_Try it:_
Each line of the records containing "circle" is to be copied out and returned.

START Data extracts

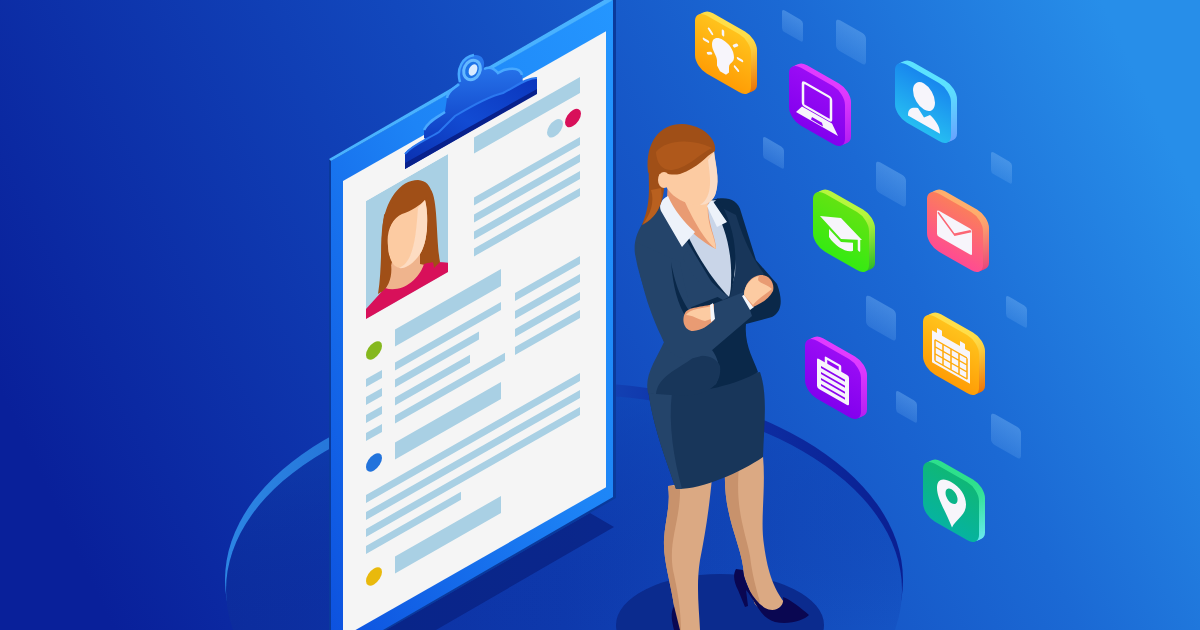
<!DOCTYPE html>
<html lang="en">
<head>
<meta charset="utf-8">
<title>Candidate profile illustration</title>
<style>
:root{--paper:#f5f5f5;--bar:#a9d0e4;--suit:#24446a;--suit-mid:#18365a;--suit-dark:#0a2849;--skin:#fccba2;--skin-dark:#e99b73;--leg:#dba983;--leg-dark:#c8926c;--hair:#a04f17;--hair-light:#b9601f;--shoe:#0a0752;--crimson:#d8105a}
html,body{margin:0;width:1200px;height:630px;overflow:hidden;background:#1447bd}
svg{display:block}
.bar{fill:var(--bar)}
.glyph{fill:#f7f5fb}
.stroke{fill:none;stroke:#f7f5fb;stroke-width:2.5;stroke-linecap:round;stroke-linejoin:round}
.suit{fill:var(--suit)}.suit-mid{fill:var(--suit-mid)}.suit-dark{fill:var(--suit-dark)}
.skin{fill:var(--skin)}.skin-dark{fill:var(--skin-dark)}
.leg{fill:var(--leg)}.leg-dark{fill:var(--leg-dark)}
.hair{fill:var(--hair)}.shoe{fill:var(--shoe)}
</style>
</head>
<body>
<svg width="1200" height="630" viewBox="0 0 1200 630" role="img" aria-label="Businesswoman beside a large résumé clipboard with floating career icons">
<defs>
<linearGradient id="sky" gradientUnits="userSpaceOnUse" x1="80" y1="560" x2="1130" y2="60"><stop offset="0" stop-color="#09209a"/><stop offset=".45" stop-color="#1248bd"/><stop offset=".75" stop-color="#1b69d4"/><stop offset="1" stop-color="#278ee9"/></linearGradient>
<linearGradient id="rim"><stop offset="0" stop-color="#2c86e4"/><stop offset=".3" stop-color="#2069d0"/><stop offset=".65" stop-color="#0f35aa"/><stop offset="1" stop-color="#0a1f92"/></linearGradient>
<linearGradient id="floor"><stop offset="0" stop-color="#0c2c9d"/><stop offset=".5" stop-color="#0e39ac"/><stop offset="1" stop-color="#1554c4"/></linearGradient>
<linearGradient id="floorFade" x2="0" y2="1"><stop offset="0" stop-color="#1150c0" stop-opacity=".5"/><stop offset=".6" stop-color="#0b2fa2" stop-opacity="0"/></linearGradient>
<linearGradient id="board" x1="1" y1="0" x2="0" y2="1"><stop offset="0" stop-color="#2496ff"/><stop offset=".45" stop-color="#1d84f6"/><stop offset="1" stop-color="#0d52df"/></linearGradient>
<linearGradient id="clipMetal" x1="0" y1="1" x2="1" y2="0"><stop offset="0" stop-color="#0a2fae"/><stop offset=".5" stop-color="#124bd3"/><stop offset="1" stop-color="#0b36bd"/></linearGradient>
<linearGradient id="clipTop" x2="0" y2="1"><stop offset="0" stop-color="#2a7bf0"/><stop offset="1" stop-color="#0d3cc3"/></linearGradient>
<linearGradient id="ghost" x2="0" y2="1"><stop offset="0" stop-color="#7db9f5" stop-opacity=".4"/><stop offset="1" stop-color="#7db9f5" stop-opacity=".2"/></linearGradient>
<linearGradient id="amber" x2="0" y2="1"><stop offset="0" stop-color="#ffc21c"/><stop offset="1" stop-color="#ff9d05"/></linearGradient>
<linearGradient id="amberEdge" x2="0" y2="1"><stop offset="0" stop-color="#ffe04a"/><stop offset="1" stop-color="#ea6a02"/></linearGradient>
<linearGradient id="violet" x2="0" y2="1"><stop offset="0" stop-color="#9a0cf5"/><stop offset="1" stop-color="#8200ee"/></linearGradient>
<linearGradient id="violetEdge" x2="0" y2="1"><stop offset="0" stop-color="#e23cff"/><stop offset="1" stop-color="#b01cf0"/></linearGradient>
<linearGradient id="azure" x2="0" y2="1"><stop offset="0" stop-color="#1887ee"/><stop offset="1" stop-color="#26bdf2"/></linearGradient>
<linearGradient id="azureEdge" x2="0" y2="1"><stop offset="0" stop-color="#5be3ff"/><stop offset="1" stop-color="#6a9cff"/></linearGradient>
<linearGradient id="lime" x2="0" y2="1"><stop offset="0" stop-color="#62e312"/><stop offset="1" stop-color="#35ea12"/></linearGradient>
<linearGradient id="limeEdge" x2="0" y2="1"><stop offset="0" stop-color="#b9f83e"/><stop offset="1" stop-color="#22b526"/></linearGradient>
<linearGradient id="coral" x2="0" y2="1"><stop offset="0" stop-color="#fb7d5c"/><stop offset="1" stop-color="#ff4b92"/></linearGradient>
<linearGradient id="coralEdge" x2="0" y2="1"><stop offset="0" stop-color="#ffb06c"/><stop offset="1" stop-color="#e63c7c"/></linearGradient>
<linearGradient id="jade" x2="0" y2="1"><stop offset="0" stop-color="#0fb777"/><stop offset="1" stop-color="#06b3a0"/></linearGradient>
<linearGradient id="jadeEdge" x2="0" y2="1"><stop offset="0" stop-color="#2ce08a"/><stop offset="1" stop-color="#6fe9f7"/></linearGradient>
<rect id="tile" width="56" height="58" rx="12"/>
<g id="tileDepth"><use href="#tile" x="6" y="-6"/><use href="#tile" x="4" y="-4"/><use href="#tile" x="2" y="-2"/></g>
<rect id="pane" width="30" height="31" rx="4" fill="url(#ghost)"/>
<clipPath id="portraitFrame"><path d="M366 201L448 154V272L366 319Z"/></clipPath>
</defs>

<rect id="background" width="1200" height="630" fill="url(#sky)"/>

<g id="platform">
<ellipse cx="564" cy="580" rx="339" ry="198" fill="url(#rim)"/>
<ellipse cx="564" cy="590" rx="338" ry="196" fill="url(#floor)"/>
<ellipse cx="564" cy="590" rx="338" ry="196" fill="url(#floorFade)"/>
<path d="M386 630L590 513L614 527L436 630Z" fill="#092080" opacity=".75"/>
<ellipse cx="720" cy="625" rx="104" ry="51" fill="#0b2b8e"/>
</g>

<g id="clipboard">
<path d="M329 159L604 0H616V498L386 630H329Z" fill="#0a3a9c"/>
<path d="M331 161L610 1L613 0V497L383 630H331Z" fill="url(#board)"/>
<path d="M329 159L604 0H613L331 161Z" fill="#49b2ff"/>
<g id="sheet" transform="matrix(1 -.57 0 1 366 0)">
<rect x="-23" y="168" width="263" height="456" fill="var(--paper)"/>
<g class="bar">
<rect x="108" y="199" width="106" height="16"/>
<rect x="108" y="259" width="106" height="8"/><rect x="108" y="276" width="106" height="8"/><rect x="108" y="293" width="106" height="8"/><rect x="108" y="310" width="106" height="8"/>
<rect x="29" y="346" width="106" height="17"/>
<rect x="29" y="379" width="106" height="8"/><rect x="29" y="396" width="84" height="8"/><rect x="29" y="414" width="75" height="8"/><rect x="29" y="432" width="110" height="8"/>
<rect x="149" y="378" width="65" height="8"/><rect x="149" y="396" width="65" height="8"/><rect x="149" y="414" width="65" height="8"/><rect x="149" y="432" width="65" height="8"/>
<rect y="379" width="16" height="8"/><rect y="397" width="16" height="8"/><rect y="415" width="16" height="8"/><rect y="433" width="16" height="8"/>
<rect x="29" y="459" width="106" height="17"/>
<rect y="495" width="214" height="8"/><rect y="512" width="214" height="8"/><rect y="529" width="214" height="8"/><rect y="546" width="95" height="8"/>
<rect x="29" y="573" width="106" height="17"/>
<circle cx="189" cy="236" r="8"/>
</g>
<circle cx="207" cy="236" r="8" fill="var(--crimson)"/>
<circle cx="8" cy="355" r="8" fill="#85b81e"/>
<circle cx="8" cy="467" r="8" fill="#2273dc"/>
<circle cx="8" cy="581" r="8" fill="#e9b90c"/>
</g>
<g id="portrait" clip-path="url(#portraitFrame)">
<path class="bar" d="M366 201L448 154V272L366 319Z"/>
<path class="hair" d="M381 292C383 270 380 250 382 230C385 200 400 180 418 180C434 181 434 200 434 220C434 240 440 252 438 266L405 282Z"/>
<path d="M392 262L420 240V264L430 266L400 294L384 290Z" fill="#efb48d"/>
<path d="M366 320V309L385 288C400 293 418 282 424 264C434 261 442 262 449 263V273Z" fill="var(--crimson)"/>
<path class="skin" d="M388 246C386 232 392 218 402 214C412 211 420 205 425 200C429 216 428 242 420 254C412 266 401 272 394 265C390 260 388 254 388 246Z"/>
<path d="M425 200C429 216 428 242 420 254C413 264 405 269 399 268C414 262 416 235 418 208Z" fill="#fddcc2"/>
<path class="hair" d="M386 246C386 228 394 216 404 212C414 209 424 202 426 197C431 214 424 238 428 252C433 258 434 266 434 268L440 262C436 240 438 200 431 190L405 186L384 215C380 245 382 270 378 294C392 288 393 270 390 258Z"/>
</g>
<g id="clip">
<path d="M424 138V128C428 120 438 117 445 112L447 98C448 90 455 88 459 84C456 70 462 56 474 55C483 54 486 62 483 69C488 66 494 68 498 73C506 68 520 66 522 75L524 89L430 142Z" fill="url(#clipTop)"/>
<path d="M447 98C448 90 455 88 459 84M424 130C428 121 438 117 445 112M460 82C456 68 463 57 474 55M484 69C490 66 494 68 498 73C506 68 520 66 522 75" fill="none" stroke="#48a9ff" stroke-width="2.5"/>
<ellipse cx="472" cy="70" rx="8" ry="10" transform="rotate(25 472 70)" fill="#1e74e8" stroke="#64b8ff" stroke-width="3"/>
<ellipse cx="473" cy="70" rx="4" ry="6" transform="rotate(25 473 70)" fill="#d8ebff"/>
<path d="M405 169V153C412 145 426 140 439 132L455 116C470 107 490 96 503 93C515 87 528 77 537 78V93Z" fill="url(#clipMetal)"/>
<path d="M405 154C412 145 426 140 439 132L455 116C470 107 490 96 503 93C515 87 528 77 537 78" fill="none" stroke="#2b78f0" stroke-width="2"/>
<path d="M405 169L537 94V89L405 163Z" fill="#08218c"/>
</g>
</g>

<g id="ghost-panes">
<use href="#pane" transform="matrix(.7 .4 0 .7 782 9)"/>
<use href="#pane" transform="matrix(1 .57 0 1 836 18)"/>
<use href="#pane" transform="matrix(.7 .4 0 .7 763 136)"/>
<use href="#pane" transform="matrix(1 .57 0 1 876 160)"/>
<use href="#pane" transform="matrix(.7 .4 0 .7 991 151)"/>
<use href="#pane" transform="matrix(1 .57 0 1 866 294)"/>
<use href="#pane" transform="matrix(.7 .4 0 .7 1006 295)"/>
<use href="#pane" transform="matrix(.7 .4 0 .7 896 390)"/>
<use href="#pane" transform="matrix(1 .57 0 1 991 412)"/>
</g>

<g id="career-icons">
<g id="idea" transform="matrix(1 .57 0 1 695 9)">
<use href="#tileDepth" fill="url(#amberEdge)"/><use href="#tile" fill="url(#amber)"/>
<path class="glyph" d="M22 39C22 34 17 32 17 26C17 19 22 15 28 15S39 19 39 26C39 32 34 34 34 39V44L31 48H25L22 44Z"/>
<path class="stroke" d="M28 6V10M14 12L17 15M42 12L39 15M9 25H13M43 25H47M13 37L16 35M43 37L40 35"/>
</g>
<g id="laptop" transform="matrix(1 .57 0 1 789 61)">
<use href="#tileDepth" fill="url(#violetEdge)"/><use href="#tile" fill="url(#violet)"/>
<rect class="stroke" x="14" y="13" width="28" height="23" rx="2"/>
<path class="glyph" d="M13 38H43L49 47H7Z"/>
<path d="M23 43H33L34 46H22Z" fill="#8c06f0"/>
</g>
<g id="profile" transform="matrix(1 .57 0 1 895 58)">
<use href="#tileDepth" fill="url(#azureEdge)"/><use href="#tile" fill="url(#azure)"/>
<ellipse class="glyph" cx="29" cy="22" rx="11" ry="13"/>
<path class="glyph" d="M13 50C13 42 18 39 23 37L29 43L35 37C40 39 45 42 45 50Z"/>
</g>
<g id="education" transform="matrix(1 .57 0 1 813 187)">
<use href="#tileDepth" fill="url(#limeEdge)"/><use href="#tile" fill="url(#lime)"/>
<path class="glyph" d="M7 25L28 15L49 25L28 36ZM16 33L28 39L40 33V41C34 47 22 47 16 41Z"/>
<path class="stroke" d="M46 26V37"/>
</g>
<g id="mail" transform="matrix(1 .57 0 1 927 187)">
<use href="#tileDepth" fill="url(#coralEdge)"/><use href="#tile" fill="url(#coral)"/>
<rect class="glyph" x="10" y="17" width="35" height="26" rx="2"/>
<path d="M11 19L27.5 32L44 19" fill="none" stroke="#fc6674" stroke-width="2"/>
</g>
<g id="calendar" transform="matrix(1 .57 0 1 923 310)">
<use href="#tileDepth" fill="url(#amberEdge)"/><use href="#tile" fill="url(#amber)"/>
<path class="glyph" d="M9 15H14V10H19V15H37V10H42V15H47V47H9Z"/>
<path d="M12 23H44M12 30H44M12 37H44M12 44H44M12 23V44M20 23V44M28 23V44M36 23V44M44 23V44" stroke="#ffab0c" stroke-width="1.5"/>
</g>
<g id="work" transform="matrix(1 .57 0 1 805 334)">
<use href="#tileDepth" fill="url(#violetEdge)"/><use href="#tile" fill="url(#violet)"/>
<path class="stroke" d="M21 18V12H35V18"/>
<rect class="glyph" x="12" y="17" width="32" height="30" rx="2"/>
<path d="M16 24H40M16 30H40M16 36H40M16 42H40" stroke="#8c06f0" stroke-width="2"/>
</g>
<g id="location" transform="matrix(1 .57 0 1 923 457)">
<use href="#tileDepth" fill="url(#jadeEdge)"/><use href="#tile" fill="url(#jade)"/>
<path class="glyph" fill-rule="evenodd" d="M29 54C24 43 14 34 14 23C14 14 20 9 28.500 9S43 14 43 23C43 34 33 43 29 54ZM28.500 16A6 7 0 1 0 28.600 16Z"/>
</g>
</g>

<g id="businesswoman">
<g id="legs">
<path class="leg" d="M668 486L712 478C709 510 705 535 700 560C696 585 699 608 700 630H677C674 590 663 565 664 540C665 520 671 505 668 486Z"/>
<path class="leg-dark" d="M668 486L680 486C681 520 668 540 673 570C678 592 681 612 681 630H677C674 590 663 565 664 540C665 520 671 505 668 486Z"/>
<path class="leg" d="M725 470L763 456C766 490 760 520 764 545C768 575 775 590 784 602C778 614 762 614 755 604L744 576C743 545 723 520 725 470Z"/>
<path class="leg-dark" d="M725 470L739 466C735 510 745 530 750 556C752 574 756 588 760 602L755 604L744 576C743 545 723 520 725 470Z"/>
<path class="shoe" d="M736 569C732 576 735 584 738 590L745 607L748 606L746 590C755 600 760 618 775 622C790 625 804 620 809 615C801 608 791 600 783 597C785 608 774 613 765 608C753 600 745 585 743 570Z"/>
<path class="shoe" d="M674 606C670 613 672 622 674 630H680Z"/>
</g>
<path id="skirt" class="suit-mid" d="M648 388L760 372C768 395 764 425 763 457C740 473 700 490 676 489C667 462 652 425 648 388Z"/>
<path class="suit" d="M648 388L672 392C668 425 674 460 682 489L676 489C667 462 652 425 648 388Z"/>
<g id="jacket">
<path class="suit-dark" d="M712 200C726 196 738 199 741 212L756 260L777 284C783 300 782 312 772 317L746 324C744 345 754 360 758 372C735 386 690 396 650 393C644 375 660 360 666 340L672 230Z"/>
<path class="suit-mid" d="M736 215C742 235 750 255 764 274L746 296L730 298L718 206Z"/>
<path class="suit" d="M664 203C648 213 632 232 635 254C640 285 655 315 664 342C656 360 644 375 648 393C680 398 705 393 716 384C722 370 718 358 712 350L684 310L720 296Z"/>
<path class="suit-mid" d="M686 396C710 394 722 384 720 366C716 356 700 352 690 360C672 372 658 378 656 394Z"/>
</g>
<path id="blouse" fill="#c9d5e8" d="M676 206L716 200C728 225 737 250 735 274L729 297C712 280 688 244 676 206Z"/>
<path class="suit" d="M660 205C678 240 702 278 729 297L723 300C705 291 690 274 683 258L688 248C674 240 662 222 660 205Z"/>
<path class="suit-dark" d="M718 198C734 225 741 256 730 297C734 260 728 230 712 204Z"/>
<path class="skin-dark" d="M668 178L714 190L708 205C708 225 716 238 716 249C698 240 678 222 667 198Z"/>
<path class="skin" d="M684 200L708 202C706 225 715 235 716 249C706 242 694 222 684 200Z"/>
<path fill="#edf2fa" d="M668 196C660 200 659 206 661 211L682 247L695 232C684 222 674 210 668 196ZM707 206L712 200L727 222L717 227Z"/>
<g id="arms">
<path class="suit" d="M636 242C638 285 655 325 667 348C677 363 697 360 711 351L752 316L744 292L708 306L694 316C688 300 684 285 680 262Z"/>
<path class="suit-dark" d="M671 262C676 290 684 304 693 316L688 320C677 305 673 285 671 262Z"/>
<path class="skin-dark" d="M714 304C702 307 688 307 685 313C681 321 685 331 693 331C702 330 708 326 714 320Z"/>
<path class="skin" d="M713 306C702 308 690 309 686 315C692 315 697 319 705 321L714 318Z"/>
<path fill="#f4f7fc" d="M710 305L713 303L715 319L711 322ZM742 296L747 293L754 307L750 310Z"/>
<path class="skin-dark" d="M744 295C744 284 752 276 760 275C769 274 775 283 773 291C768 300 760 304 753 307Z"/>
<path class="skin" d="M744 295C744 285 752 277 759 276C755 284 765 282 772 289C764 295 757 300 753 305Z"/>
</g>
<g id="head">
<path class="hair" d="M650 155C646 180 654 196 642 225C654 220 666 204 664 178Z"/>
<path class="skin" d="M658 176C662 150 690 138 714 150C715 162 720 178 716 192C713 205 698 208 688 203C677 200 668 192 665 184Z"/>
<path fill="#fbdcc5" d="M714 152C715 164 720 178 716 192C714 201 707 205 700 205C714 196 710 176 708 160Z"/>
<path class="hair" d="M648 172C645 142 660 124 682 124C704 125 717 140 715 151C706 156 698 168 680 174C671 176 665 172 659 175L658 186Z"/>
<path d="M656 152C666 140 690 138 712 148C700 153 690 167 672 170C664 170 657 166 656 152Z" fill="var(--hair-light)" opacity=".6"/>
<ellipse class="skin" cx="664" cy="180" rx="6" ry="8"/>
<path d="M651 190C655 202 650 215 643 224C656 218 664 204 661 188Z" fill="var(--hair-light)"/>
</g>
</g>
</svg>
</body>
</html>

END Data extracts

_Result of this exercise:_
<circle cx="189" cy="236" r="8"/>
<circle cx="207" cy="236" r="8" fill="var(--crimson)"/>
<circle cx="8" cy="355" r="8" fill="#85b81e"/>
<circle cx="8" cy="467" r="8" fill="#2273dc"/>
<circle cx="8" cy="581" r="8" fill="#e9b90c"/>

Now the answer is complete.